_Work task:_ Copies of all lines that contain "code" are needed; take them from the data below.
### Given data ###
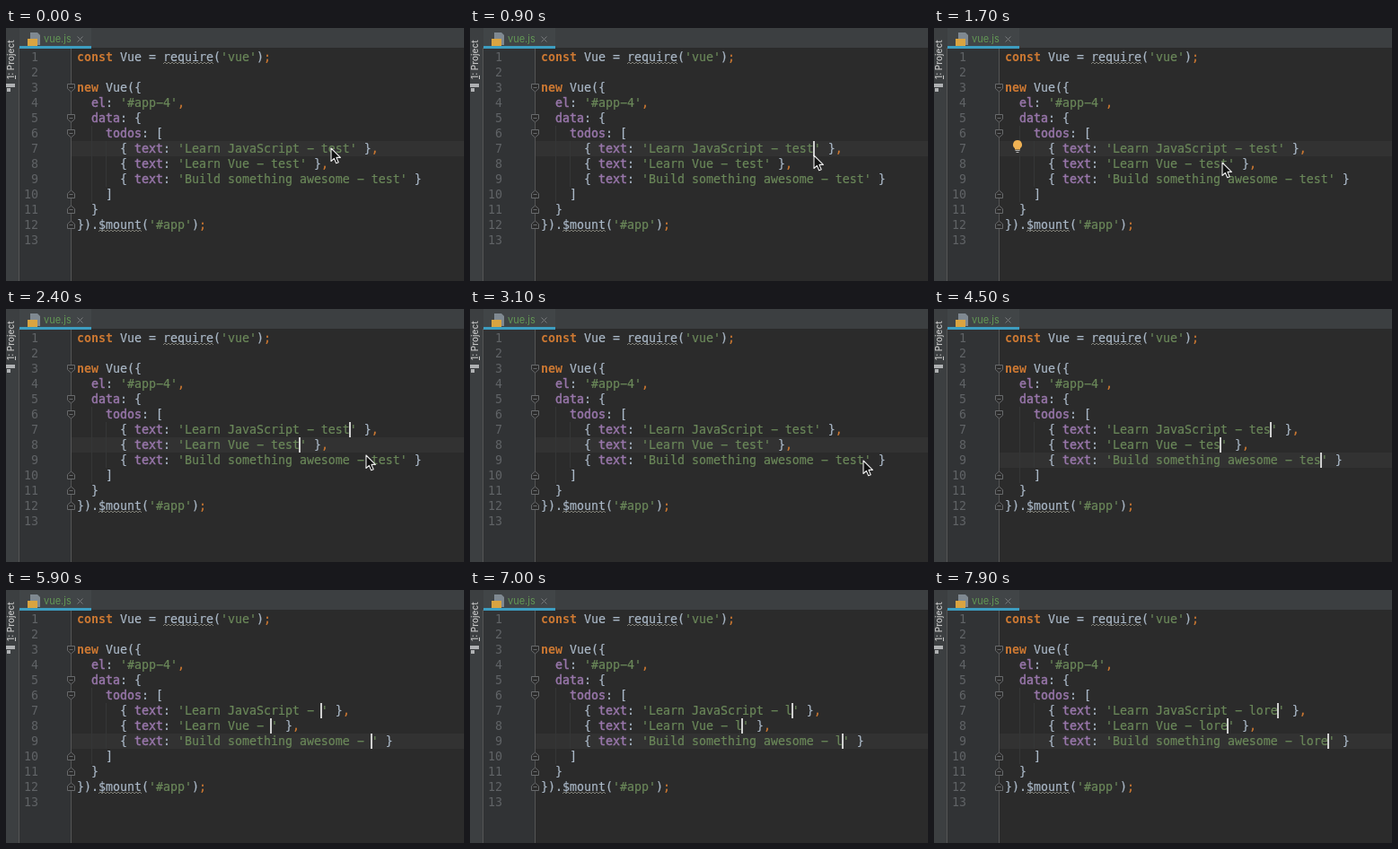
Write an HTML page that moves like this. It is 510x282 px and loops after 8 s.

```html
<!DOCTYPE html>
<html lang="en">
<head>
<meta charset="utf-8">
<title>Editor with several carets</title>
<style>
  html, body { margin: 0; width: 100%; height: 100%; overflow: hidden; background: #2b2b2b; }
  svg { display: block; width: 510px; height: 282px; }
  text { white-space: pre; }
  .code text { font: 13.29px "DejaVu Sans Mono", monospace; fill: #a9b7c6; stroke: #a9b7c6; stroke-width: .2px; }
  .code .num { fill: #606366; stroke: none; text-anchor: end; }
  .code .key { fill: #cc7832; stroke: none; font-weight: bold; }
  .code .sep { fill: #cc7832; stroke: #cc7832; }
  .code .prop { fill: #9876aa; stroke: #9876aa; stroke-width: .45px; }
  .code .str { fill: #6a8759; stroke: #6a8759; }
  .ui { font-family: Inter, sans-serif; }
</style>
</head>
<body>
<svg viewBox="0 0 510 282">
  <rect width="510" height="282" fill="#2b2b2b"/>
  <rect id="band" x="73" width="437" height="17" fill="#323232"/>
  <rect x="15" y="22" width="57" height="260" fill="#313335"/>
  <path d="M72.5 22V282" stroke="#555"/>

  <rect width="510" height="22" fill="#3c3f41"/>
  <rect x="15" width="80" height="22" fill="#414547"/>
  <rect x="15" y="20" width="80" height="3" fill="#3d9dc0"/>
  <path d="M27 5h8l3 3v11H27z" fill="#9aa7b0" opacity=".7"/>
  <rect x="24" y="12" width="11" height="8" fill="#d9a441"/>
  <text class="ui" x="42" y="16" font-size="11" fill="#629755">vue.js</text>
  <path d="M79.500 9.500l6 6m0-6l-6 6" stroke="#777a7c"/>

  <rect width="14" height="282" fill="#3c3f41"/>
  <path d="M14.500 22V282" stroke="#555"/>
  <text class="ui" transform="translate(9 57) rotate(-90)" font-size="10" font-weight="500" fill="#c4c4c4"><tspan text-decoration="underline">1</tspan>: Project</text>
  <path d="M0 62h10v4H0zM1 67h4v4H1z" fill="#afb1b3"/>

  <g class="code">
    <path d="M95.500 109V194M111.500 126V177" stroke="#353637"/>
    <g id="lines"></g>
    <path id="waves" fill="none" stroke="#8a8a80" stroke-width=".9"/>
    <path id="folds" fill="#2b2b2b" stroke="#686a6c"/>
  </g>

  <g id="bulb">
    <path d="M93 125a5 5 0 0 1 3 9v1.500h-6V134a5 5 0 0 1 3-9z" fill="#f0b254"/>
    <path d="M90.500 136.500h5M91.500 138.500h3" stroke="#b4b4b4"/>
  </g>
  <path id="carets" fill="#d0d0d0"/>
  <path id="mouse" d="M0 0V14.500L3.400 11.400L5.700 16.800L8.200 15.700L5.900 10.400H10.400Z" fill="#111" stroke="#eee" stroke-width="1.100" stroke-linejoin="round"/>
</svg>
<script>
const LOOP = 8000, STEP = 100, LEFT = 79, CELL = 8, ROW = 17, FIRST = 7;
const BULB_DELAY = 500, CARET_TIME = 800;
const $ = id => document.getElementById(id);
const rowY = n => 24 + ROW * (n - 1);
const colX = c => LEFT + CELL * c;

const todos = ['Learn JavaScript', 'Learn Vue', 'Build something awesome'];
const todoLine = (i, word) => `      { text: '${todos[i]} − ${word}' }${i < 2 ? ',' : ''}`;
const source = [
  "const Vue = require('vue');", '', 'new Vue({', "  el: '#app−4',", '  data: {', '    todos: [',
  ...todos.map((_, i) => todoLine(i, 'test')), '    ]', '  }', "}).$mount('#app');", ''
];

// Each click adds a caret one row down; each key changes one letter at every caret.
const clicks = [900, 2000, 3200];
const erases = [4500, 4900, 5200, 5500];
const types = [7000, 7500, 7800, 7900];
const events = [...clicks, ...erases, ...types];
const moves = [
  { from: 0, to: 900, x: 383, y: 142 },
  { from: 1000, to: 1700, x: 321, y: 150 },
  { from: 1900, to: 2700, x: 438, y: 169 },
  { from: 3300, to: 3600, x: 530, y: 210 }
];

const count = (times, t) => times.filter(time => time <= t).length;
const ease = k => k * k * (3 - 2 * k);

function mouseAt(t) {
  let x = 362, y = 134;
  for (const m of moves) {
    const k = ease(Math.min(1, Math.max(0, (t - m.from) / (m.to - m.from))));
    x += (m.x - x) * k;
    y += (m.y - y) * k;
  }
  return [x, y];
}

function paint(line) {
  const kinds = ['str', 'key', 'prop', 'sep'];
  return line.replace(/('.*')|\b(const|new)\b|(\w+)(?=:)|([,;])/g,
    (m, ...groups) => `<tspan class="${kinds[groups.slice(0, 4).findIndex(Boolean)]}">${m}</tspan>`);
}

function wave(n, start, length) {
  const zigzag = 'l2 -2l2 2'.repeat(length * CELL / 4);
  return `M${colX(start)} ${rowY(n) + 16}${zigzag}`;
}

function fold(n) {
  const y = rowY(n) + 8.5, dir = n < FIRST ? 1 : -1;
  return `M68.5 ${y - 4 * dir}h8v${5 * dir}l-4 ${3.5 * dir}l-4 ${-3.5 * dir}zM70.5 ${y}h4`;
}

function caret(i, word) {
  const x = colX(todoLine(i, word).lastIndexOf("'")) - 1;
  return `M${x} ${rowY(FIRST + i)}h2v${ROW}h-2z`;
}

$('lines').innerHTML = source.map((line, i) => {
  const y = rowY(i + 1) + 13;
  return `<text class="num" x="36" y="${y}">${i + 1}</text><text id="row${i + 1}" x="${LEFT}" y="${y}">${paint(line)}</text>`;
}).join('');
$('waves').setAttribute('d', wave(1, 12, 7) + wave(12, 3, 6));
$('folds').setAttribute('d', [3, 5, 6, 10, 11, 12].map(fold).join(''));

let shown = 'test';
function render(t) {
  const word = 'test'.slice(0, 4 - count(erases, t)) + 'lore'.slice(0, count(types, t));
  if (word !== shown) {
    shown = word;
    todos.forEach((_, i) => { $('row' + (FIRST + i)).innerHTML = paint(todoLine(i, word)); });
  }

  const clicked = count(clicks, t);
  const idle = t - Math.max(0, ...events.filter(time => time <= t));
  const carets = idle < CARET_TIME ? todos.slice(0, clicked).map((_, i) => caret(i, word)) : [];
  $('carets').setAttribute('d', carets.join(''));
  $('band').setAttribute('y', rowY(FIRST + Math.max(0, clicked - 1)));
  $('bulb').style.display = clicked === 1 && idle >= BULB_DELAY ? '' : 'none';
  $('mouse').setAttribute('transform', `translate(${mouseAt(t)})`);
}

const start = performance.now();
function tick() {
  const t = (performance.now() - start) % LOOP;
  render(Math.floor(t / STEP) * STEP);
  requestAnimationFrame(tick);
}
tick();
</script>
</body>
</html>
```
###
_Written response:_
  .code text { font: 13.29px "DejaVu Sans Mono", monospace; fill: #a9b7c6; stroke: #a9b7c6; stroke-width: .2px; }
  .code .num { fill: #606366; stroke: none; text-anchor: end; }
  .code .key { fill: #cc7832; stroke: none; font-weight: bold; }
  .code .sep { fill: #cc7832; stroke: #cc7832; }
  .code .prop { fill: #9876aa; stroke: #9876aa; stroke-width: .45px; }
  .code .str { fill: #6a8759; stroke: #6a8759; }
  <g class="code">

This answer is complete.